## What to do
Write out exactly the lines of the entries below from the one holding "--actor: #70ad47;" to the one holding "stroke-dasharray: 3 3;", inclusive, and leave out all other lines.

------ Data excerpts ------

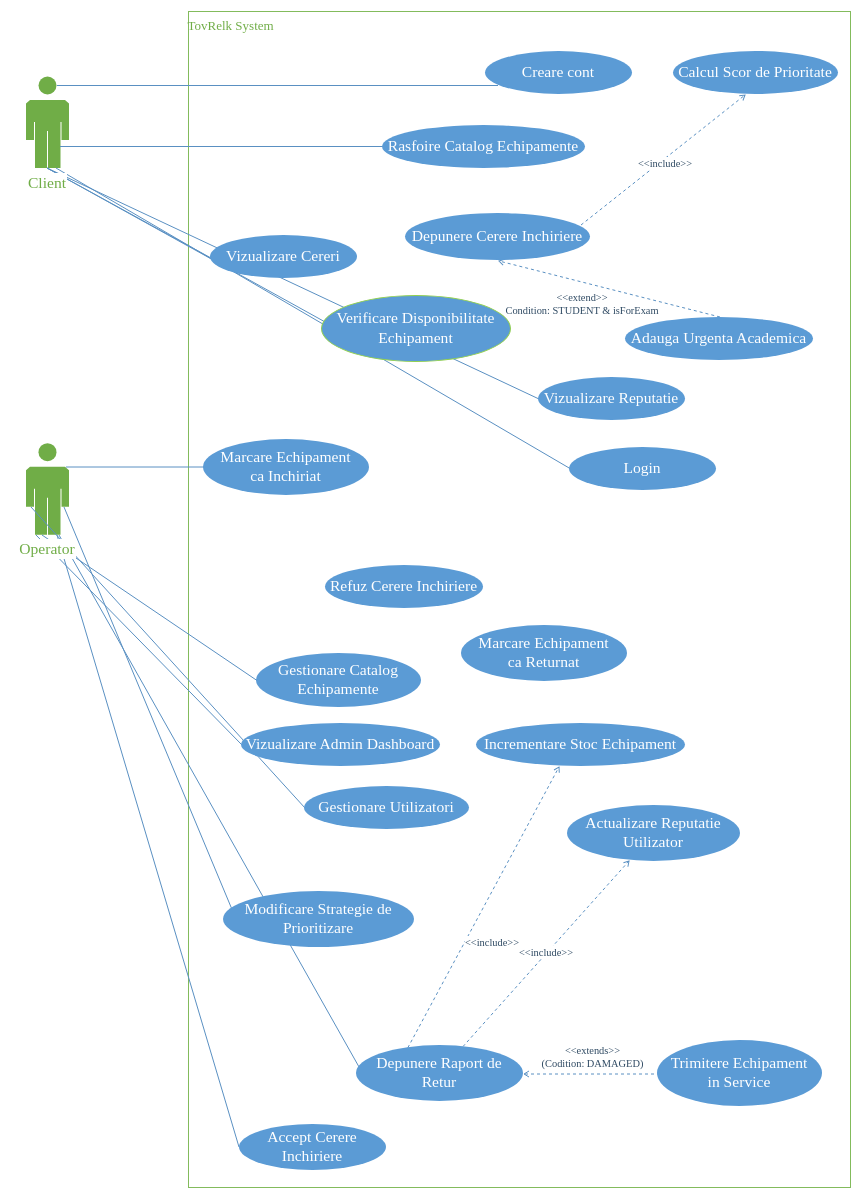
<!DOCTYPE html>
<html lang="ro">
<head>
<meta charset="utf-8">
<title>Use case diagram</title>
<style>
:root {
  --paper: #ffffff;
  --node: #5b9bd5;
  --line: #5a90c2;
  --actor: #70ad47;
  --frame: #83bb5c;
  --note: #2f4a63;
}
* { box-sizing: border-box; }
html, body { margin: 0; }
body { background: var(--paper); }
.diagram {
  position: relative;
  width: 862px;
  height: 1200px;
  overflow: hidden;
  background: var(--paper);
  font-family: "Liberation Serif", "Times New Roman", serif;
  font-size: 15.6px;
  line-height: 19.5px;
}
.system {
  position: absolute;
  left: 187.5px; top: 11px;
  width: 663px; height: 1177px;
  border: 1px solid var(--frame);
}
.system h1 {
  margin: 6px 0 0 -1px;
  font-size: 13px;
  line-height: 16px;
  font-weight: 400;
  color: var(--actor);
}
.links { position: absolute; left: 0; top: 0; }
.actors { fill: var(--actor); }
.associations, .dependencies { fill: none; stroke: var(--line); stroke-width: 1; }
.dependencies { stroke-dasharray: 3 3; }
.arrowhead { fill: none; stroke: var(--line); stroke-width: 1; stroke-dasharray: none; }
.case {
  position: absolute;
  left: var(--x); top: var(--y);
  width: var(--w, 147px); height: var(--h, 43px);
  display: flex;
  align-items: center;
  justify-content: center;
  padding: 0 1px 1.5px 0;
  border-radius: 50%;
  background: var(--node);
  color: var(--paper);
  text-align: center;
  white-space: nowrap;
}
.two-line { --h: 56px; }
.outlined { border: 1px solid #92d050; }
.actor-name {
  position: absolute;
  left: 0; top: var(--y);
  width: 94px;
  display: flex;
  justify-content: center;
  color: var(--actor);
}
.actor-name span { background: var(--paper); padding: 0 1px; }
.note {
  position: absolute;
  left: var(--x); top: var(--y);
  width: var(--w, 54px);
  display: flex;
  justify-content: center;
  background: var(--paper);
  font-size: 10.4px;
  line-height: 13px;
  text-align: center;
  white-space: nowrap;
  color: var(--note);
}
.clear { background: none; }
</style>
</head>
<body>
<main class="diagram">
  <section class="system"><h1>TovRelk System</h1></section>

  <svg class="links" width="862" height="1200" viewBox="0 0 862 1200" aria-hidden="true">
    <defs>
      <g id="person">
        <circle cx="47.5" cy="85.5" r="9"/>
        <path d="M30 100H65L69 103.5V140H61.5V122H60.5V168H48V131H47V168H35V122H34V140H26V103.5Z"/>
      </g>
      <marker id="open-arrow" markerWidth="8" markerHeight="8" refX="6" refY="4" orient="auto" markerUnits="userSpaceOnUse">
        <path class="arrowhead" d="M1 1L6 4L1 7"/>
      </marker>
    </defs>
    <g class="actors">
      <use href="#person"/>
      <use href="#person" y="366.7"/>
    </g>
    <g class="associations">
      <line x1="57" y1="85.5" x2="498" y2="85.5"/>
      <line x1="60" y1="146.5" x2="383" y2="146.5"/>
      <line x1="47" y1="168" x2="211" y2="258"/>
      <line x1="47" y1="168" x2="336" y2="328"/>
      <line x1="47" y1="168" x2="539" y2="399"/>
      <line x1="56" y1="168" x2="570" y2="468.5"/>
      <line x1="66" y1="467" x2="213" y2="467"/>
      <line x1="42" y1="535" x2="257" y2="680.5"/>
      <line x1="36" y1="535" x2="242" y2="745"/>
      <line x1="31" y1="507" x2="305" y2="808"/>
      <line x1="64" y1="507" x2="236" y2="919"/>
      <line x1="59" y1="535" x2="363" y2="1074"/>
      <line x1="57" y1="535" x2="239" y2="1147"/>
    </g>
    <g class="dependencies" marker-end="url(#open-arrow)">
      <path d="M581 225L745 95"/>
      <path d="M720 317L499 261"/>
      <path d="M405 1053L559 767"/>
      <path d="M459 1051L629 861"/>
      <path d="M666 1074H524"/>
    </g>
  </svg>

  <div class="case" style="--x:485px;--y:51px">Creare cont</div>
  <div class="case" style="--x:673px;--y:51px;--w:165px">Calcul Scor de Prioritate</div>
  <div class="case" style="--x:382px;--y:125px;--w:203px">Rasfoire Catalog Echipamente</div>
  <div class="case" style="--x:405px;--y:213px;--w:185px;--h:47px">Depunere Cerere Inchiriere</div>
  <div class="case" style="--x:210px;--y:235px">Vizualizare Cereri</div>
  <div class="case outlined" style="--x:321px;--y:295px;--w:190px;--h:67px">Verificare Disponibilitate<br>Echipament</div>
  <div class="case" style="--x:625px;--y:317px;--w:188px">Adauga Urgenta Academica</div>
  <div class="case" style="--x:538px;--y:377px">Vizualizare Reputatie</div>
  <div class="case" style="--x:569px;--y:447px">Login</div>

  <div class="case two-line" style="--x:203px;--y:439px;--w:166px">Marcare Echipament<br>ca Inchiriat</div>
  <div class="case" style="--x:325px;--y:565px;--w:158px">Refuz Cerere Inchiriere</div>
  <div class="case two-line" style="--x:461px;--y:625px;--w:166px">Marcare Echipament<br>ca Returnat</div>
  <div class="case two-line" style="--x:256px;--y:653px;--w:165px;--h:54px">Gestionare Catalog<br>Echipamente</div>
  <div class="case" style="--x:241px;--y:723px;--w:199px">Vizualizare Admin Dashboard</div>
  <div class="case" style="--x:476px;--y:723px;--w:209px">Incrementare Stoc Echipament</div>
  <div class="case" style="--x:304px;--y:786px;--w:165px">Gestionare Utilizatori</div>
  <div class="case two-line" style="--x:567px;--y:805px;--w:173px">Actualizare Reputatie<br>Utilizator</div>
  <div class="case two-line" style="--x:223px;--y:891px;--w:191px">Modificare Strategie de<br>Prioritizare</div>
  <div class="case two-line" style="--x:356px;--y:1045px;--w:167px">Depunere Raport de<br>Retur</div>
  <div class="case" style="--x:657px;--y:1040px;--w:165px;--h:66px">Trimitere Echipament<br>in Service</div>
  <div class="case" style="--x:239px;--y:1124px;--h:46px">Accept Cerere<br>Inchiriere</div>

  <div class="actor-name" style="--y:173px"><span>Client</span></div>
  <div class="actor-name" style="--y:539px"><span>Operator</span></div>

  <div class="note" style="--x:638px;--y:157px">&lt;&lt;include&gt;&gt;</div>
  <div class="note clear" style="--x:505px;--y:291px;--w:154px">&lt;&lt;extend&gt;&gt;<br>Condition: STUDENT &amp; isForExam</div>
  <div class="note" style="--x:465px;--y:936px">&lt;&lt;include&gt;&gt;</div>
  <div class="note" style="--x:519px;--y:946px">&lt;&lt;include&gt;&gt;</div>
  <div class="note clear" style="--x:540px;--y:1044px;--w:105px">&lt;&lt;extends&gt;&gt;<br>(Codition: DAMAGED)</div>
</main>
</body>
</html>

------

## Solved exercise
  --actor: #70ad47;
  --frame: #83bb5c;
  --note: #2f4a63;
}
* { box-sizing: border-box; }
html, body { margin: 0; }
body { background: var(--paper); }
.diagram {
  position: relative;
  width: 862px;
  height: 1200px;
  overflow: hidden;
  background: var(--paper);
  font-family: "Liberation Serif", "Times New Roman", serif;
  font-size: 15.6px;
  line-height: 19.5px;
}
.system {
  position: absolute;
  left: 187.5px; top: 11px;
  width: 663px; height: 1177px;
  border: 1px solid var(--frame);
}
.system h1 {
  margin: 6px 0 0 -1px;
  font-size: 13px;
  line-height: 16px;
  font-weight: 400;
  color: var(--actor);
}
.links { position: absolute; left: 0; top: 0; }
.actors { fill: var(--actor); }
.associations, .dependencies { fill: none; stroke: var(--line); stroke-width: 1; }
.dependencies { stroke-dasharray: 3 3; }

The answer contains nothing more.